Twenty-year outcome for individuals with autism and average or near-average cognitive abilities
Article first published online: 18 MAR 2009
Copyright © 2009, International Society for Autism Research, Wiley Periodicals, Inc.
Volume 2, Issue 2, pages 109–118, April 2009
How to Cite
Farley, M. A., McMahon, W. M., Fombonne, E., Jenson, W. R., Miller, J., Gardner, M., Block, H., Pingree, C. B., Ritvo, E. R., Ritvo, R. A. and Coon, H. (2009), Twenty-year outcome for individuals with autism and average or near-average cognitive abilities. Autism Res, 2: 109–118. doi: 10.1002/aur.69
- Issue published online: 19 MAY 2009
- Article first published online: 18 MAR 2009
- Manuscript Accepted: 18 FEB 2009
- Manuscript Revised: 13 FEB 2009
- Manuscript Received: 2 NOV 2008
- Utah Autism Foundation
- University of Utah Research Foundation, Funding Incentives Seed Grant
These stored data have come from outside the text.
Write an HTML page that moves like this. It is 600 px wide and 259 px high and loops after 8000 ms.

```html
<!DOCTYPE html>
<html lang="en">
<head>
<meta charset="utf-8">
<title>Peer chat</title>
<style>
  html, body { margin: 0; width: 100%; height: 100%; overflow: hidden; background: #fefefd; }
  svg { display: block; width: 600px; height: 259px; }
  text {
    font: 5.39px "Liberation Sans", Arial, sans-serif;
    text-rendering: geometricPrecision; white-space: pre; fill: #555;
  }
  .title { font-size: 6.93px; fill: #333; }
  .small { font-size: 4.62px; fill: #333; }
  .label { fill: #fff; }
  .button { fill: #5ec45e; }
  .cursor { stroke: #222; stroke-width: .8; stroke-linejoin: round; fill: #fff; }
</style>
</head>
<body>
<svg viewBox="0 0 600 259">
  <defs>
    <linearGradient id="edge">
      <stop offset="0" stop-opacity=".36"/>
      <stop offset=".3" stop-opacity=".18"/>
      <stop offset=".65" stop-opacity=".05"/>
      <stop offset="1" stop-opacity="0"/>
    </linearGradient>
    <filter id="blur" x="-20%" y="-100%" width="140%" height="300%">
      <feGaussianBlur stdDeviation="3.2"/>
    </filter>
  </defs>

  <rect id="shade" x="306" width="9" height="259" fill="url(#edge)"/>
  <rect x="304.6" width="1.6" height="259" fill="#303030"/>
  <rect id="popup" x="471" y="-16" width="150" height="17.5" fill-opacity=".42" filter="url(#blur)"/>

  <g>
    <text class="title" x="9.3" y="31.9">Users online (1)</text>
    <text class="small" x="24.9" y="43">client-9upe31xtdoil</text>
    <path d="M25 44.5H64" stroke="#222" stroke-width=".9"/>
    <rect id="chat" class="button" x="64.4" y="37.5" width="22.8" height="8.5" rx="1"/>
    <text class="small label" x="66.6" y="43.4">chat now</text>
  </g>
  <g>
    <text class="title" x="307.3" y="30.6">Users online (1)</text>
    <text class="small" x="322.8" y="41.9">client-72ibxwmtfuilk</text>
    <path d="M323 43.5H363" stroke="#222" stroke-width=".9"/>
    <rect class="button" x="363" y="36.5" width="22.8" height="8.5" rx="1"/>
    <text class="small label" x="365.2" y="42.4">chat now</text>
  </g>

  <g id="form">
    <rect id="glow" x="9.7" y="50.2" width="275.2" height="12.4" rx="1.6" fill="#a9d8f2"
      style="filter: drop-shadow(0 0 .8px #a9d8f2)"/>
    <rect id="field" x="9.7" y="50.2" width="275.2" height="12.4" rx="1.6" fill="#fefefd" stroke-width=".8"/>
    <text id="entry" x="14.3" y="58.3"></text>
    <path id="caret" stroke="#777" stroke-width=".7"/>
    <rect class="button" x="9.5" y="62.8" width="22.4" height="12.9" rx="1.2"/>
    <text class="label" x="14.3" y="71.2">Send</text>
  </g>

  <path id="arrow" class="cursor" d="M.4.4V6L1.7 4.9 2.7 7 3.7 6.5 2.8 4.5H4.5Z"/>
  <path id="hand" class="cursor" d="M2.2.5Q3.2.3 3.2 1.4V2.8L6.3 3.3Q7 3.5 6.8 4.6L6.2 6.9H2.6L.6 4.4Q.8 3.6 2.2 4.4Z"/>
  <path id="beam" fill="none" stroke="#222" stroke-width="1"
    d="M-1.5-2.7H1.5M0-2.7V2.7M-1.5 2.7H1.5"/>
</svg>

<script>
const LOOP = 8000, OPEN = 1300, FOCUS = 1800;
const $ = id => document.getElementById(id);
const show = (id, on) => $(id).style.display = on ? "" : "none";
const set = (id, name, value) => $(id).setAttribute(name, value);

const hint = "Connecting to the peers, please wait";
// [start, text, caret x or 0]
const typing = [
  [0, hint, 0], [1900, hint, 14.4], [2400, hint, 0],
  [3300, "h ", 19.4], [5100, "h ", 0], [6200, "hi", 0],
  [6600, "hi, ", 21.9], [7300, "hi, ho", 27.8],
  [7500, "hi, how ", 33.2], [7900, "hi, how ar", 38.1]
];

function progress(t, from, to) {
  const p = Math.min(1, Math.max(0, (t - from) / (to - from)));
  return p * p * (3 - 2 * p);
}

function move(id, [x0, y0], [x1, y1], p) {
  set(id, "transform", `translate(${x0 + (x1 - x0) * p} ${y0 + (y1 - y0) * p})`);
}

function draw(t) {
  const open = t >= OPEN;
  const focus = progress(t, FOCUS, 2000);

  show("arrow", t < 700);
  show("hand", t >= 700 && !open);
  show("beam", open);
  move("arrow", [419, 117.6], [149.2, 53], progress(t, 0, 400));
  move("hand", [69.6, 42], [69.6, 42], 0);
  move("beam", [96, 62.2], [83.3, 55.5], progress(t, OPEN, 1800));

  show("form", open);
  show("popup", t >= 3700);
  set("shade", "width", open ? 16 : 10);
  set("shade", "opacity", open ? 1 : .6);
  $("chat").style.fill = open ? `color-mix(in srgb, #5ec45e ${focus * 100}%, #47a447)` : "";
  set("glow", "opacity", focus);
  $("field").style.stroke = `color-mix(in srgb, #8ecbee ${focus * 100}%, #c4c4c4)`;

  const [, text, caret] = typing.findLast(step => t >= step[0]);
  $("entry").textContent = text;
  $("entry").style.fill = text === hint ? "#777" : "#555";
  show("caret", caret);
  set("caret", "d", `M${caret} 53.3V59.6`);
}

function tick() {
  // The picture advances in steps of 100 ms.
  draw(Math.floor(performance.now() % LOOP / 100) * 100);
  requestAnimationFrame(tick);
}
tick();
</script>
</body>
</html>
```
Previous studies found substantial variability in adult outcome for people with autism whose cognitive functioning was within the near-average and average ranges. This study examined adult outcome for 41 such individuals (38 men and 3 women) originally identified through an epidemiological survey of autism in Utah. Mean age at the time of their previous cognitive assessment was 7.2 years (SD=4.1, range=3.1–25.9 years) and at follow-up was 32.5 years (SD=5.7 years, range=22.3–46.4 years). Outcome measures included standardized assessments of diagnostic status, cognitive ability, and adaptive behavior. Additional information collected concerned demographic variables, indicators of independence, social relationships, medical and psychiatric conditions, and social service use. Outcomes for this sample were better than outcomes described in previous work on individuals with similar cognitive functioning. For example, half of the participants were rated as “Very Good” or “Good” on a global outcome measure. As in previous studies, there was considerable variability in measured cognitive ability over time. Over half of the sample had large gains or losses of cognitive ability of greater than 1 standard deviation. Cognitive gain was associated with better outcome, as was better adaptive functioning. While all participants had baseline IQs in the nonimpaired range, there was limited evidence to support the use of other early childhood variables to predict adult outcome.